### ABOUT THIS EXERCISE
Check each line of the entries below for the word "body", and copy the lines that have it.

### GIVEN RECORDS
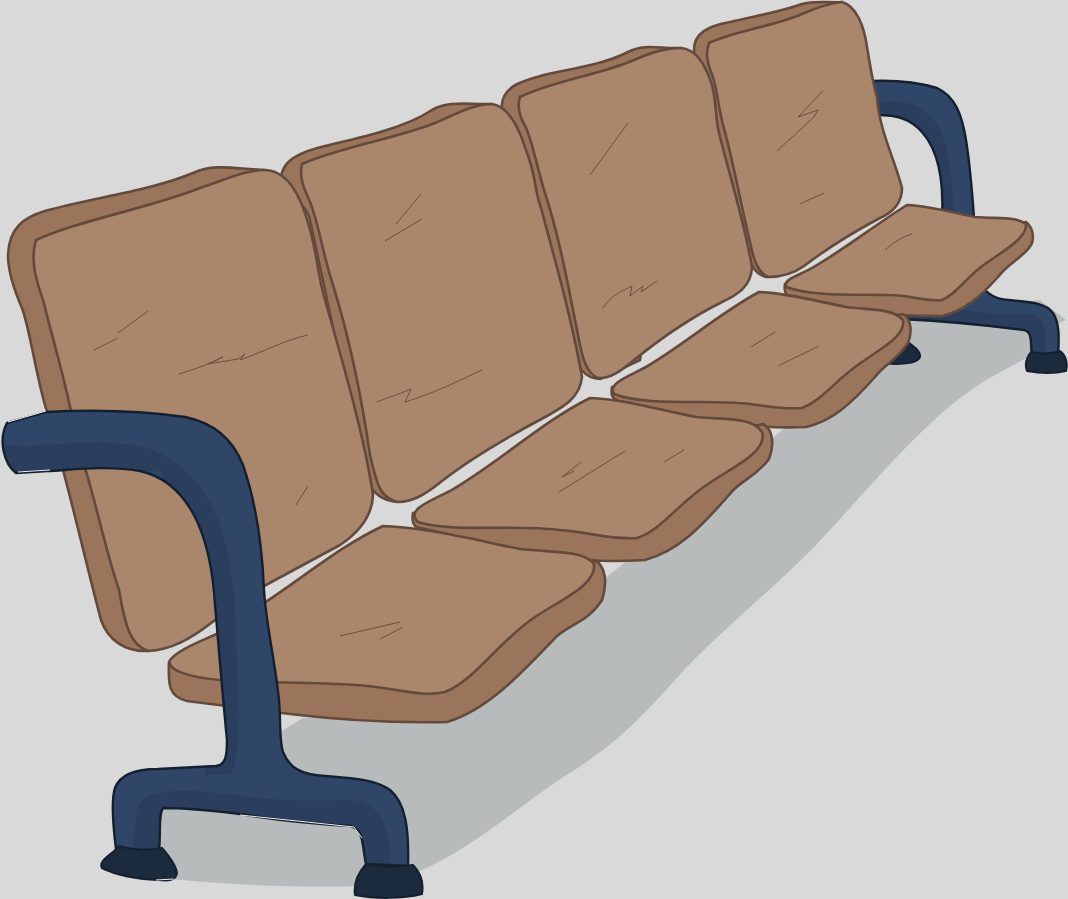
<!DOCTYPE html>
<html lang="en">
<head>
<meta charset="utf-8">
<title>Waiting room bench</title>
<style>
:root {
  --floor: #d9d9d9;
  --shadow: #b7bbbb;
  --pad: #aa866c;
  --pad-side: #9a745b;
  --pad-line: #644a3c;
  --frame: #2f4668;
  --frame-shade: #2b3e5d;
  --frame-line: #14202f;
  --foot: #1c2a3d;
}
html, body { margin: 0; height: 100%; overflow: hidden; background: var(--floor); }
svg { display: block; width: 1068px; height: 899px; }
.shadow { fill: var(--shadow); }
.side, .face { stroke: var(--pad-line); stroke-width: 2.6; stroke-linejoin: round; }
.side { fill: var(--pad-side); }
.face { fill: var(--pad); }
.scratch { fill: none; stroke: var(--pad-line); stroke-width: 0.9; }
.frame { fill: var(--frame); }
.frame-shade { fill: var(--frame-shade); }
.frame-line { fill: none; stroke: var(--frame-line); stroke-width: 2.4; stroke-linejoin: round; }
.foot { fill: var(--foot); stroke: var(--frame-line); stroke-width: 2; stroke-linejoin: round; }
.glint { fill: none; stroke: #eeeeee; stroke-width: 1; }
</style>
</head>
<body>
<svg viewBox="0 0 1068 899" role="img" aria-label="Row of four brown padded seats on a blue metal frame">
  <defs>
    <path id="near-frame" d="M7 423 L46 412 C100 409 150 412 185 417 C215 423 233 440 243 465 C255 500 262 540 264 590 C266 625 275 660 279 700 C281 725 279 740 283 752 C289 768 302 775 325 776 C350 778 375 779 390 790 C406 803 409 830 408 866 L366 864 C362 845 364 830 351 826 C315 824 275 820 240 814 C215 811 185 808 163 808 C158 815 161 832 159 851 L116 849 C113 825 111 800 115 788 C121 772 140 769 158 769 L216 766 C226 765 227 755 227 740 C223 700 219 650 215 605 C213 570 207 540 194 515 C181 491 163 476 140 471 C105 465 70 470 48 471 L16 473 C4 464 -2 440 7 423Z"/>
    <path id="far-frame" d="M872 81 C895 80 920 83 937 88 C955 96 962 115 966 140 C970 165 972 190 974 218 L942 218 C944 180 938 150 922 132 C910 118 895 115 878 115Z"/>
    <path id="far-leg" d="M980 285 C988 294 995 299 1008 300 C1028 302 1045 302 1053 313 C1060 324 1059 340 1058 355 L1032 355 C1030 342 1033 332 1024 330 C985 325 945 321 900 319 L900 300Z"/>
    <clipPath id="near-clip"><use href="#near-frame"/></clipPath>
    <clipPath id="far-clip"><use href="#far-frame"/><use href="#far-leg"/></clipPath>
  </defs>

  <rect width="1068" height="899" fill="var(--floor)"/>

  <g id="floor-shadow">
    <path class="shadow" d="M160 878 C230 885 300 888 362 886 L418 872 C475 847 520 805 565 776 C610 748 635 725 675 680 C725 625 780 585 830 530 C890 464 940 405 995 375 L1030 356 L1045 330 L1066 320 L1040 300 L900 318 L870 360 L800 415 L640 550 L440 712 L303 718 L270 738 L240 790 L160 804Z"/>
  </g>

  <g id="far-armrest">
    <path class="foot" d="M884 363 L905 340 C911 345 921 350 920 357 C917 364 897 365 884 363Z"/>
    <use href="#far-frame" class="frame"/>
    <use href="#far-leg" class="frame"/>
    <g clip-path="url(#far-clip)" class="frame-shade">
      <path d="M870 104 C900 97 922 104 936 122 C950 145 953 180 954 220 L935 220 L930 140 L870 125Z"/>
      <path d="M900 310 C945 302 990 318 1025 314 C1045 314 1048 330 1044 358 L1028 358 L1022 340 L900 330Z"/>
    </g>
    <use href="#far-frame" class="frame-line"/>
    <use href="#far-leg" class="frame-line"/>
    <path class="foot" d="M1031 352 C1042 354 1052 354 1060 351 C1066 355 1068 364 1066 371 C1053 374 1038 373 1027 371 C1024 363 1027 357 1031 352Z"/>
  </g>

  <g id="backrest-4">
    <path class="side" d="M694 50 C694 33 708 26 730 22 C755 16 780 12 802 4 C815 0 830 3 842 2 L790 270 L768 277 C755 276 749 264 744 240 L715 130 C711 100 694 75 694 50Z"/>
    <path class="face" d="M709 43 C735 31 775 26 802 14 C818 7 830 3 842 2 C856 6 864 25 867 47 C871 70 872 80 877 97 C879 130 895 160 902 188 C902 205 890 214 878 219 C850 234 825 250 804 266 C793 274 780 277 768 277 C758 272 754 262 750 242 C741 205 733 160 723 125 C716 96 717 85 711 72 C707 62 706 51 709 43Z"/>
    <path class="scratch" d="M823 91 L798 117 L818 110 L814 117 L777 151 M800 204 L824 193"/>
  </g>
  <g id="backrest-3">
    <path class="side" d="M502 104 C504 86 522 81 544 75 C575 68 605 64 628 52 C645 43 660 49 681 48 L640 360 L600 379 C586 379 575 367 570 345 L532 190 C525 150 500 130 502 104Z"/>
    <path class="face" d="M520 97 C555 80 600 75 634 60 C655 51 667 48 681 48 C696 49 706 66 712 85 C717 105 715 120 720 137 C731 180 745 225 752 267 C751 287 737 295 722 302 C690 318 660 339 634 360 C620 372 609 379 598 378 C586 373 582 358 577 330 C568 285 559 235 544 190 C534 155 531 135 522 120 C518 110 518 103 520 97Z"/>
    <path class="scratch" d="M628 123 L590 175 M603 308 C610 296 620 292 632 286 L630 296 L643 286 L641 292 L657 281"/>
  </g>
  <g id="backrest-2">
    <path class="side" d="M281 180 C281 160 300 152 325 146 C360 138 405 128 432 110 C450 100 470 105 492 104 L450 470 L398 502 C372 500 365 482 359 450 L310 220 C306 200 282 195 281 180Z"/>
    <path class="face" d="M302 164 C340 147 395 139 435 123 C460 112 475 104 492 104 C508 106 519 128 526 150 C537 178 533 185 541 208 C555 260 572 320 582 377 C580 398 563 407 547 416 C515 433 475 455 442 481 C425 495 412 502 398 502 C380 498 377 485 370 455 C362 400 350 340 333 285 C320 245 319 220 307 195 C302 185 300 173 302 164Z"/>
    <path class="scratch" d="M421 194 L396 224 M385 241 L422 219 M377 402 C388 397 398 395 411 389 L405 402 C435 393 460 380 482 370"/>
  </g>
  <g id="backrest-1">
    <path class="side" d="M8 255 C9 227 25 217 45 211 C90 198 150 191 193 173 C215 163 235 169 265 170 L200 600 L148 651 C125 652 108 640 101 620 C85 560 65 470 45 405 C35 370 30 330 22 308 C12 285 8 270 8 255Z"/>
    <path class="face" d="M36 240 C80 220 150 208 200 188 C230 178 245 170 265 170 C285 170 297 190 305 213 C318 250 316 270 325 300 C345 370 365 440 373 495 C372 520 355 535 340 545 L264 586 L215 620 C190 640 170 650 148 651 C130 645 125 625 119 590 C104 545 98 510 85 468 L71 411 C60 360 50 330 44 303 C36 280 30 260 36 240Z"/>
    <path class="scratch" d="M148 311 L118 333 M94 350 L118 338 M179 374 C195 369 210 364 223 357 L208 364 L238 359 L245 354 L240 360 C265 351 285 340 308 335 M308 486 L296 505"/>
  </g>

  <g id="seat-4">
    <path class="side" d="M785 284 L1026 222 C1034 228 1034 240 1031 245 C1024 257 1008 263 998 277 C980 297 964 311 942 316 C915 316 890 315 862 312 L790 299 C785 295 784 290 785 284Z"/>
    <path class="face" d="M907 205 C930 206 955 213 975 217 C998 219 1015 216 1026 224 C1028 238 1000 253 985 264 C965 278 957 294 942 300 C925 302 910 295 890 295 C855 294 815 297 786 287 C783 279 800 275 812 268 C845 249 875 225 907 205Z"/>
    <path class="scratch" d="M885 250 Q898 238 912 234"/>
  </g>
  <g id="seat-3">
    <path class="side" d="M612 387 L903 314 C912 320 912 333 908 343 C897 360 885 364 875 377 C850 405 832 421 806 427 C780 428 750 427 715 421 L618 401 C611 398 611 393 612 387Z"/>
    <path class="face" d="M759 292 C788 293 820 302 846 307 C870 310 892 308 903 320 C906 336 880 349 862 362 C835 380 823 400 802 408 C780 410 760 404 738 403 C700 400 645 406 614 394 C607 383 630 376 646 367 C685 344 720 313 759 292Z"/>
    <path class="scratch" d="M751 347 L775 332 M778 366 L819 346"/>
  </g>
  <g id="seat-2">
    <path class="side" d="M413 513 L763 424 C774 430 774 446 769 459 C755 478 740 480 729 495 C700 528 678 551 645 560 C610 562 570 561 535 554 L416 527 C412 523 412 518 413 513Z"/>
    <path class="face" d="M590 398 C625 399 662 411 696 417 C728 420 752 417 762 432 C768 451 735 466 711 482 C680 501 662 530 637 538 C610 540 590 532 560 530 C510 524 455 533 418 522 C405 510 430 501 450 491 C500 462 540 423 590 398Z"/>
    <path class="scratch" d="M559 492 L625 451 M581 462 L562 477 L574 471 M664 462 L684 450"/>
  </g>
  <g id="seat-1">
    <path class="side" d="M169 662 L594 560 C607 566 607 585 602 600 C588 622 570 624 556 637 C520 675 487 710 447 722 C400 723 340 720 290 714 L187 701 C169 697 168 685 169 662Z"/>
    <path class="face" d="M383 526 C430 528 475 540 520 549 C555 553 583 550 594 564 C597 585 560 600 535 617 C500 640 475 680 445 692 C420 698 395 687 355 685 C310 682 260 683 220 680 C195 678 165 671 170 660 C180 648 205 640 225 630 L264 603 C300 580 340 546 383 526Z"/>
    <path class="scratch" d="M340 636 L400 622 M380 639 L403 627"/>
  </g>

  <g id="near-armrest">
    <use href="#near-frame" class="frame"/>
    <g clip-path="url(#near-clip)" class="frame-shade">
      <path d="M0 446 C45 446 85 440 125 444 C170 447 203 480 218 520 C238 575 235 620 238 680 C240 715 241 745 231 775 L205 775 L205 600 L160 470 L0 480Z"/>
      <path d="M132 855 C137 825 132 800 150 795 C180 787 205 792 235 795 C275 801 320 801 350 800 C378 801 392 825 391 870 L362 870 L350 834 L166 815 L160 855Z"/>
    </g>
    <use href="#near-frame" class="frame-line"/>
    <path class="glint" d="M8 422 L46 411 M18 472 L50 470 M240 815 L354 827 L362 838"/>
    <path class="foot" d="M119 846 C133 850 148 851 162 848 C168 855 176 865 177 873 C176 881 168 881 158 880 C138 879 118 876 102 868 C98 860 112 855 119 846Z"/>
    <path class="foot" d="M366 864 C382 868 398 867 413 865 C420 872 424 882 422 894 C402 899 375 899 355 895 C353 882 359 872 366 864Z"/>
    <path class="glint" d="M156 880 L174 879"/>
  </g>
</svg>
</body>
</html>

### RESULT FOR THIS TASK
html, body { margin: 0; height: 100%; overflow: hidden; background: var(--floor); }
<body>
</body>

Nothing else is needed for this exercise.